Stored data:
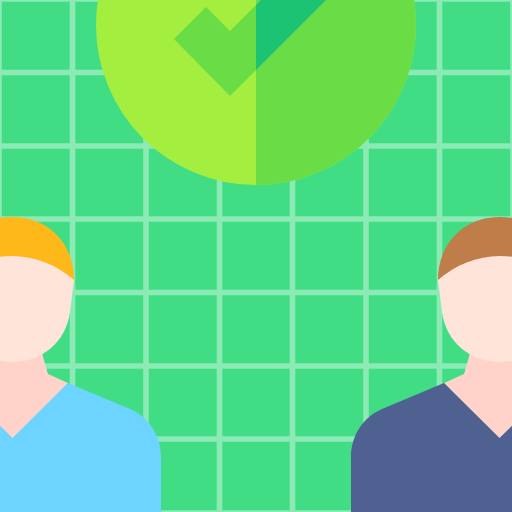
<!DOCTYPE html>
<html lang="en">
<head>
<meta charset="utf-8">
<title>Approved meeting</title>
<style>
:root {
  --field: #40dd85;
  --grid: #8ceab5;
  --badge-light: #a4ee40;
  --badge-dark: #69dc46;
  --tick-dark: #1ac472;
  --skin: #ffe4d9;
  --neck: #ffd3c9;
  --hair-blond: #ffb819;
  --hair-brown: #bf7d4a;
  --shirt-blue: #6cd4ff;
  --shirt-navy: #4e6190;
}
html, body { margin: 0; overflow: hidden; }
svg { display: block; width: 512px; height: 512px; }
.field { fill: var(--field); }
.grid { fill: none; stroke: var(--grid); stroke-width: 5.6; }
.badge-light { fill: var(--badge-light); }
.badge-dark { fill: var(--badge-dark); }
.tick-dark { fill: var(--tick-dark); }
.skin { fill: var(--skin); }
.neck { fill: var(--neck); }
.hair { fill: var(--hair); }
.shirt { fill: var(--shirt); }
.blond { --hair: var(--hair-blond); --shirt: var(--shirt-blue); }
.brown { --hair: var(--hair-brown); --shirt: var(--shirt-navy); }
</style>
</head>
<body>
<svg viewBox="0 0 512 512" role="img" aria-label="Two people below a check mark badge on a grid">
  <defs>
    <g id="person">
      <path class="neck" d="M-17 353 L-23 374 L-44 383 L12 445 L68 383 L48 374 L42 353Z"/>
      <path class="shirt" d="M-44 383 L12.5 438 L68 383 L130 409 C149 417 161 436 161 457 V512 H-137 V457 Z"/>
      <path class="hair" d="M74 280 C74 243 48 217 12 217 C-24 217 -49 243 -49 280 L12 300Z"/>
      <path class="skin" d="M74 280 C57 265 35 256 12 256 C-11 256 -32 265 -49 280 L-46 312 C-41 342 -18 362 12 362 C42 362 66 342 70 312Z"/>
    </g>
  </defs>

  <rect class="field" width="512" height="512"/>
  <path class="grid" d="M-1 0V512 M72.5 0V512 M146 0V512 M219.500 0V512 M292.500 0V512 M366 0V512 M439.500 0V512 M513 0V512 M0 -1H512 M0 72.500H512 M0 146H512 M0 219H512 M0 292.500H512 M0 366H512 M0 439H512 M0 513H512"/>

  <g id="badge">
    <circle class="badge-light" cx="256" cy="25" r="160"/>
    <path class="badge-dark" d="M256 -135 A160 160 0 0 1 256 185Z"/>
    <polygon class="badge-dark" points="174,39 206,7 230,31 256,5 256,70 230,96"/>
    <polygon class="tick-dark" points="256,5 261,0 326,0 256,70"/>
  </g>

  <use href="#person" class="blond"/>
  <use href="#person" class="brown" transform="translate(512 0) scale(-1 1)"/>
</svg>
</body>
</html>
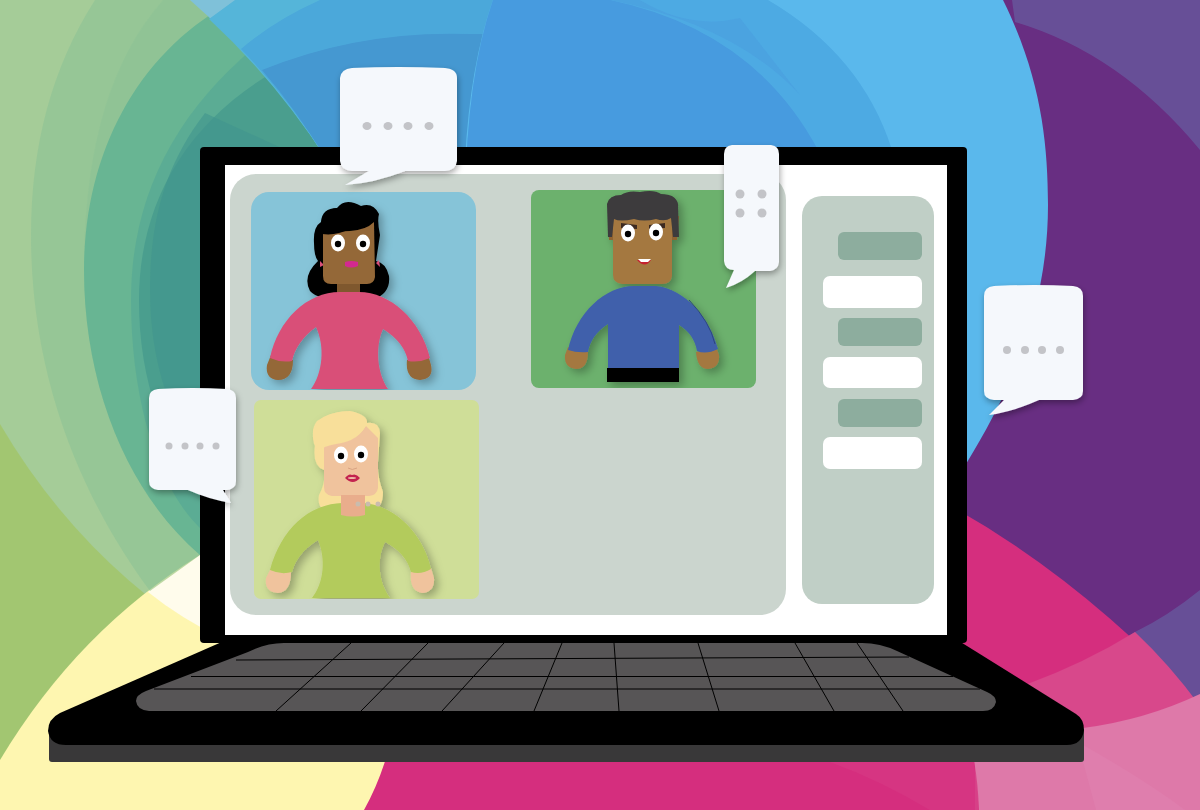
<!DOCTYPE html>
<html lang="en">
<head>
<meta charset="utf-8">
<title>Video call on a laptop</title>
<style>
:root {
  --leaf: #a2c671; --sage: #a5cc98; --mint: #8bc296; --jade: #68b593; --teal: #54a794; --deep-teal: #45998d;
  --sky: #5ab8ec; --azure: #4daae3; --blue: #479bdf;
  --violet: #682e82; --lilac: #674f97;
  --pink: #d52e7e; --rose: #d8488b; --blush: #de79a9;
  --lemon: #fef6b0; --cream: #fffcec;
  --black: #000; --key: #575556; --edge: #393839;
  --panel: #cbd5ce; --chat: #c0cfc6; --message: #8dad9e;
  --bubble: #f5f8fc; --dot: #c3c4c8;
  --brown: #946737; --tan: #a47840; --peach: #f0c39d;
  --coral: #d95078; --jumper: #3f61ab; --lime: #b3cb5b; --blond: #f8df9a;
}
html, body { margin: 0; width: 1200px; height: 810px; overflow: hidden; }
svg { display: block; width: 1200px; height: 810px; }
.bubble { fill: var(--bubble); filter: url(#soft-shadow); }
.dots { fill: var(--dot); }
.reply { fill: var(--message); }
.sent { fill: #fff; }
.figure { filter: url(#figure-shadow); }
.keylines { fill: none; stroke: #000; stroke-width: 1; }
</style>
</head>
<body>
<svg viewBox="0 0 1200 810" role="img" aria-label="Laptop with three people in a video call, surrounded by speech bubbles">
  <defs>
    <filter id="soft-shadow" x="-20%" y="-20%" width="140%" height="140%">
      <feDropShadow dx="1" dy="3" stdDeviation="3" flood-color="#000" flood-opacity=".35"/>
    </filter>
    <filter id="figure-shadow" x="-20%" y="-20%" width="140%" height="140%">
      <feDropShadow dx="4" dy="4" stdDeviation="4" flood-color="#000" flood-opacity=".28"/>
    </filter>
    <clipPath id="tile-blue"><rect x="251" y="192" width="225" height="198" rx="18"/></clipPath>
    <clipPath id="tile-green"><rect x="531" y="190" width="225" height="198" rx="8"/></clipPath>
    <clipPath id="tile-lime"><rect x="254" y="400" width="225" height="199" rx="7"/></clipPath>
    <g id="eye">
      <ellipse rx="7" ry="8.5" fill="#fff"/>
      <circle cy="1" r="3.2"/>
    </g>
  </defs>

  <g id="colour-swirl">
    <rect width="1200" height="810" fill="var(--leaf)"/>
    <path fill="var(--sage)" d="M0 0H400V640H210Q80 560 0 424Z"/>
    <path fill="var(--lemon)" d="M0 810V760Q78 630 200 555H500V810Z"/>
    <path fill="var(--cream)" d="M148 592L200 555H300V640H225Q180 618 148 592Z"/>
    <path fill="var(--mint)" d="M95 0Q31 100 31 235C31 390 90 510 150 591L200 555H400V0Z" opacity=".55"/>
    <path fill="var(--mint)" d="M163 0C110 60 84 150 84 270C84 390 130 495 200 555H400V0Z" opacity=".5"/>
    <path fill="var(--jade)" d="M235 0C140 50 84 150 84 270C84 390 130 495 200 555H420V0Z"/>
    <path fill="var(--teal)" d="M320 0C190 80 131 180 131 300C131 405 160 490 200 528H420V0Z" opacity=".6"/>
    <path fill="var(--deep-teal)" d="M330 45C200 95 139 190 139 300C139 385 165 445 200 488H420V45Z" opacity=".72"/>
    <path fill="#42958e" d="M205 113C165 165 150 220 150 290C150 370 175 425 200 455H330V170Z" opacity=".6"/>
    <path fill="#7fc1d9" d="M190 0H330V160H327Q270 70 190 0Z"/>
    <path fill="#55b5d9" d="M235 0H520V160H327Q275 80 209 19Z"/>
    <path fill="#4ba8da" d="M320 0H520V160H327Q286 95 241 49Q275 20 320 0Z"/>
    <path fill="#4598d1" d="M262 70Q360 30 470 34H520V160H327Q295 108 262 70Z"/>
    <path fill="var(--lilac)" d="M900 0H1200V810H900Z"/>
    <path fill="var(--violet)" d="M900 0H1012L1015 22Q1120 53 1200 150V590Q1168 616 1135 632L1060 680H900Z"/>
    <path fill="var(--sky)" d="M493 0H1003C1040 75 1048 140 1048 205C1048 315 1005 400 966 464H800V160H465Q470 65 493 0Z"/>
    <path fill="var(--azure)" d="M493 0H768Q862 55 892 150V200H465Q467 75 493 0Z"/>
    <path fill="var(--blue)" d="M493 0H610Q754 30 818 150V200H465Q467 75 493 0Z"/>
    <path fill="#4a9fe0" d="M610 0H640Q690 30 740 18L800 95Q735 25 610 0Z" opacity=".6"/>
    <path fill="var(--pink)" d="M364 810Q378 785 387 755H900V480Q1060 555 1200 706V810Z"/>
    <path fill="var(--rose)" d="M1025 685Q1085 663 1135 632Q1170 665 1200 706V810H975V755H1085Z"/>
    <path fill="var(--blush)" d="M1083 728Q1145 720 1200 694V810H979Q978 780 973 755H1083Z"/>
    <path fill="#e084b1" d="M1083 745Q1145 780 1185 810H1096L1083 762Z" opacity=".45"/>
    <path fill="#d83b86" d="M830 762H974L979 810H930Q880 780 830 762Z" opacity=".6"/>
  </g>

  <g id="laptop">
    <rect x="200" y="147" width="767" height="496" rx="4"/>
    <rect x="225" y="165" width="722" height="470" fill="#fff"/>
    <rect x="49" y="728" width="1035" height="34" rx="3" fill="var(--edge)"/>
    <path d="M224 641H959L1076 714Q1084 719 1084 730Q1082 745 1067 745H66Q50 745 48 731Q48 719 60 713Z"/>
    <path fill="var(--key)" d="M284 643H862Q880 643 897 651L987 692Q996 696 996 702Q994 711 983 711H149Q137 710 136 701Q136 695 146 691L248 652Q266 643 284 643Z"/>
    <path class="keylines" d="M236 660L909 657M191 676.500H953M154 689H980M351 643L276 711M428 643L361 711M504 643L442 711M562 643L534 711M614 643L619 711M698 643L719 711M795 643L834 711M857 643L903 711"/>
  </g>

  <g id="call-window">
    <rect x="230" y="174" width="556" height="441" rx="26" fill="var(--panel)"/>

    <g id="caller-coral" clip-path="url(#tile-blue)">
      <rect x="251" y="192" width="225" height="198" fill="#86c4d8"/>
      <g class="figure">
        <path d="M318 261Q302 276 310 291Q318 300 345 300H372Q391 294 389 276Q386 263 376 261L380 235Q377 221 379 214Q373 202 361 206Q345 197 337 208Q322 208 321 222Q313 227 314 243Q314 256 318 261Z"/>
        <path fill="var(--coral)" d="M320 261V267L324 265ZM379 260L376 263L380 267Z"/>
        <rect x="337" y="278" width="23" height="20" fill="#7f582f"/>
        <path fill="var(--brown)" d="M323 232L350 231Q366 230 374 222L375 277Q374 284 367 284H331Q323 284 323 276Z"/>
        <path d="M321 224Q323 207 342 208Q363 202 369 212Q366 226 350 229Q336 236 322 234Z"/>
        <path fill="var(--brown)" d="M271 355L293 360Q293 380 278 380Q265 379 267 365ZM428 355L407 360Q405 379 420 380Q434 379 431 365Z"/>
        <path fill="var(--coral)" d="M270 358C278 320 307 292 340 292H359C390 292 421 320 430 358Q419 363 408 361Q404 342 383 329C375 347 377 373 388 389H311C323 373 325 346 316 327Q296 342 292 361Q281 363 270 358Z"/>
      </g>
      <use href="#eye" x="338" y="243"/>
      <use href="#eye" x="363" y="243"/>
      <path fill="#d32990" d="M345 262Q351 260 358 262V266Q351 269 345 266Z"/>
    </g>

    <g id="caller-blue" clip-path="url(#tile-green)">
      <rect x="531" y="190" width="225" height="198" fill="#6cb16d"/>
      <g class="figure">
        <path fill="#8f6331" d="M608 216H679L677 240H609Z"/>
        <path fill="var(--tan)" d="M613 213H672V276Q671 284 662 284H622Q613 283 613 275Z"/>
        <path fill="#3c3b3c" d="M608 237L607 204Q609 195 621 195Q628 190 640 192Q654 189 661 194Q676 194 678 204L679 237H673L671 218Q665 222 656 219Q644 222 634 219Q620 222 614 219L612 237Z"/>
        <path fill="var(--tan)" d="M568 347L588 352Q588 369 576 369Q564 368 565 355ZM716 347L696 352Q697 369 708 369Q720 368 719 355Z"/>
        <path fill="var(--jumper)" d="M568 350C576 313 605 286 634 286H656C685 289 710 318 718 349Q706 355 697 351Q694 334 679 325V369H608V324Q591 335 588 352Q577 353 568 350Z"/>
        <rect x="607" y="368" width="72" height="14"/>
      </g>
      <path d="M621 223L637 225V229L621 228ZM649 225L665 223V228L649 229Z" fill="#3c2a20"/>
      <use href="#eye" x="628" y="233"/>
      <use href="#eye" x="656" y="232"/>
      <path fill="#c5222f" d="M637 260H651Q645 269 637 260Z"/>
      <path fill="#fff" d="M638 259H651L648 262H641Z"/>
      <path fill="none" stroke="#2d467f" d="M689 300Q710 322 715 344"/>
    </g>

    <g id="caller-lime" clip-path="url(#tile-lime)">
      <rect x="254" y="400" width="225" height="199" fill="#cfde98"/>
      <g class="figure">
        <path fill="var(--blond)" d="M324 470Q312 466 315 445Q310 430 317 421Q335 409 354 412Q366 416 367 423Q379 421 380 433L378 462Q377 476 383 492Q383 509 371 511H324Q317 505 319 495Q326 482 324 470Z"/>
        <path fill="var(--peach)" d="M324 444Q355 444 366 426L378 438V488Q377 495 369 496H332Q324 495 324 487Z"/>
        <path fill="var(--blond)" d="M313 431Q318 412 350 411Q368 415 367 423Q360 441 336 444Q324 446 318 451Q312 444 313 431Z"/>
        <path fill="var(--peach)" d="M271 568L291 572Q291 592 278 593Q264 592 266 578ZM431 568L411 572Q409 591 422 593Q435 592 434 578Z"/>
        <path fill="var(--lime)" d="M270 570C281 529 309 504 342 503H364C397 506 424 536 431 569Q421 575 411 572Q406 553 385 542C376 560 379 583 390 598H312C324 583 326 559 318 540Q297 553 292 572Q281 575 270 570Z"/>
      </g>
      <path fill="#e9ad8c" d="M341 495H365V515Q353 518 341 515Z"/>
      <g fill="#c9bcae"><circle cx="358" cy="504" r="2.500"/><circle cx="368" cy="504" r="2.500"/><circle cx="378" cy="504" r="2.500"/></g>
      <use href="#eye" x="341" y="455"/>
      <use href="#eye" x="361" y="454"/>
      <path fill="none" stroke="#d9a483" d="M348 468Q352 471 357 468"/>
      <path fill="#c3234f" d="M345 478Q349 473 352 475Q356 473 360 478Q353 486 345 478Z"/>
      <ellipse cx="352" cy="478" rx="4" ry="1" fill="#eeb9a5"/>
    </g>
  </g>

  <g id="chat-sidebar">
    <rect x="802" y="196" width="132" height="408" rx="20" fill="var(--chat)"/>
    <rect class="reply" x="838" y="232" width="84" height="28" rx="6"/>
    <rect class="sent" x="823" y="276" width="99" height="32" rx="7"/>
    <rect class="reply" x="838" y="318" width="84" height="28" rx="6"/>
    <rect class="sent" x="823" y="357" width="99" height="31" rx="7"/>
    <rect class="reply" x="838" y="399" width="84" height="28" rx="6"/>
    <rect class="sent" x="823" y="437" width="99" height="32" rx="7"/>
  </g>

  <g id="speech-bubbles">
    <path class="bubble" d="M352 68Q398 66 445 68Q457 69 457 78V161Q456 170 445 171H405Q375 183 345 185L369 171H352Q341 170 340 161V78Q341 69 352 68Z"/>
    <g class="dots"><ellipse cx="367" cy="126" rx="4.500" ry="4"/><ellipse cx="388" cy="126" rx="4.500" ry="4"/><ellipse cx="408" cy="126" rx="4.500" ry="4"/><ellipse cx="429" cy="126" rx="4.500" ry="4"/></g>

    <path class="bubble" d="M732 145H771Q779 146 779 154V262Q778 270 770 271H755Q742 283 726 288L734 270Q725 270 724 261V154Q724 146 732 145Z"/>
    <g class="dots"><circle cx="740" cy="194" r="4.500"/><circle cx="762" cy="194" r="4.500"/><circle cx="740" cy="213" r="4.500"/><circle cx="762" cy="213" r="4.500"/></g>

    <path class="bubble" d="M994 286Q1034 284 1073 286Q1083 287 1083 296V391Q1083 399 1073 400H1039Q1012 412 989 415L1004 400H994Q984 399 984 391V296Q984 287 994 286Z"/>
    <g class="dots"><circle cx="1007" cy="350" r="4"/><circle cx="1025" cy="350" r="4"/><circle cx="1042" cy="350" r="4"/><circle cx="1060" cy="350" r="4"/></g>

    <path class="bubble" d="M158 389Q193 387 227 389Q236 390 236 398V481Q236 489 227 490H223L231 503Q208 499 188 490H158Q149 489 149 481V398Q149 390 158 389Z"/>
    <g class="dots"><circle cx="169" cy="446" r="3.500"/><circle cx="185" cy="446" r="3.500"/><circle cx="200" cy="446" r="3.500"/><circle cx="216" cy="446" r="3.500"/></g>
  </g>
</svg>
</body>
</html>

- _Action item_
Copy the stretch of the records above that runs from the line with "0; width: 1200px;" through the line with "45C200 95 139". Both end lines belong in the copy, and nothing else does.

- _Output of the task_
html, body { margin: 0; width: 1200px; height: 810px; overflow: hidden; }
svg { display: block; width: 1200px; height: 810px; }
.bubble { fill: var(--bubble); filter: url(#soft-shadow); }
.dots { fill: var(--dot); }
.reply { fill: var(--message); }
.sent { fill: #fff; }
.figure { filter: url(#figure-shadow); }
.keylines { fill: none; stroke: #000; stroke-width: 1; }
</style>
</head>
<body>
<svg viewBox="0 0 1200 810" role="img" aria-label="Laptop with three people in a video call, surrounded by speech bubbles">
  <defs>
    <filter id="soft-shadow" x="-20%" y="-20%" width="140%" height="140%">
      <feDropShadow dx="1" dy="3" stdDeviation="3" flood-color="#000" flood-opacity=".35"/>
    </filter>
    <filter id="figure-shadow" x="-20%" y="-20%" width="140%" height="140%">
      <feDropShadow dx="4" dy="4" stdDeviation="4" flood-color="#000" flood-opacity=".28"/>
    </filter>
    <clipPath id="tile-blue"><rect x="251" y="192" width="225" height="198" rx="18"/></clipPath>
    <clipPath id="tile-green"><rect x="531" y="190" width="225" height="198" rx="8"/></clipPath>
    <clipPath id="tile-lime"><rect x="254" y="400" width="225" height="199" rx="7"/></clipPath>
    <g id="eye">
      <ellipse rx="7" ry="8.5" fill="#fff"/>
      <circle cy="1" r="3.2"/>
    </g>
  </defs>

  <g id="colour-swirl">
    <rect width="1200" height="810" fill="var(--leaf)"/>
    <path fill="var(--sage)" d="M0 0H400V640H210Q80 560 0 424Z"/>
    <path fill="var(--lemon)" d="M0 810V760Q78 630 200 555H500V810Z"/>
    <path fill="var(--cream)" d="M148 592L200 555H300V640H225Q180 618 148 592Z"/>
    <path fill="var(--mint)" d="M95 0Q31 100 31 235C31 390 90 510 150 591L200 555H400V0Z" opacity=".55"/>
    <path fill="var(--mint)" d="M163 0C110 60 84 150 84 270C84 390 130 495 200 555H400V0Z" opacity=".5"/>
    <path fill="var(--jade)" d="M235 0C140 50 84 150 84 270C84 390 130 495 200 555H420V0Z"/>
    <path fill="var(--teal)" d="M320 0C190 80 131 180 131 300C131 405 160 490 200 528H420V0Z" opacity=".6"/>
    <path fill="var(--deep-teal)" d="M330 45C200 95 139 190 139 300C139 385 165 445 200 488H420V45Z" opacity=".72"/>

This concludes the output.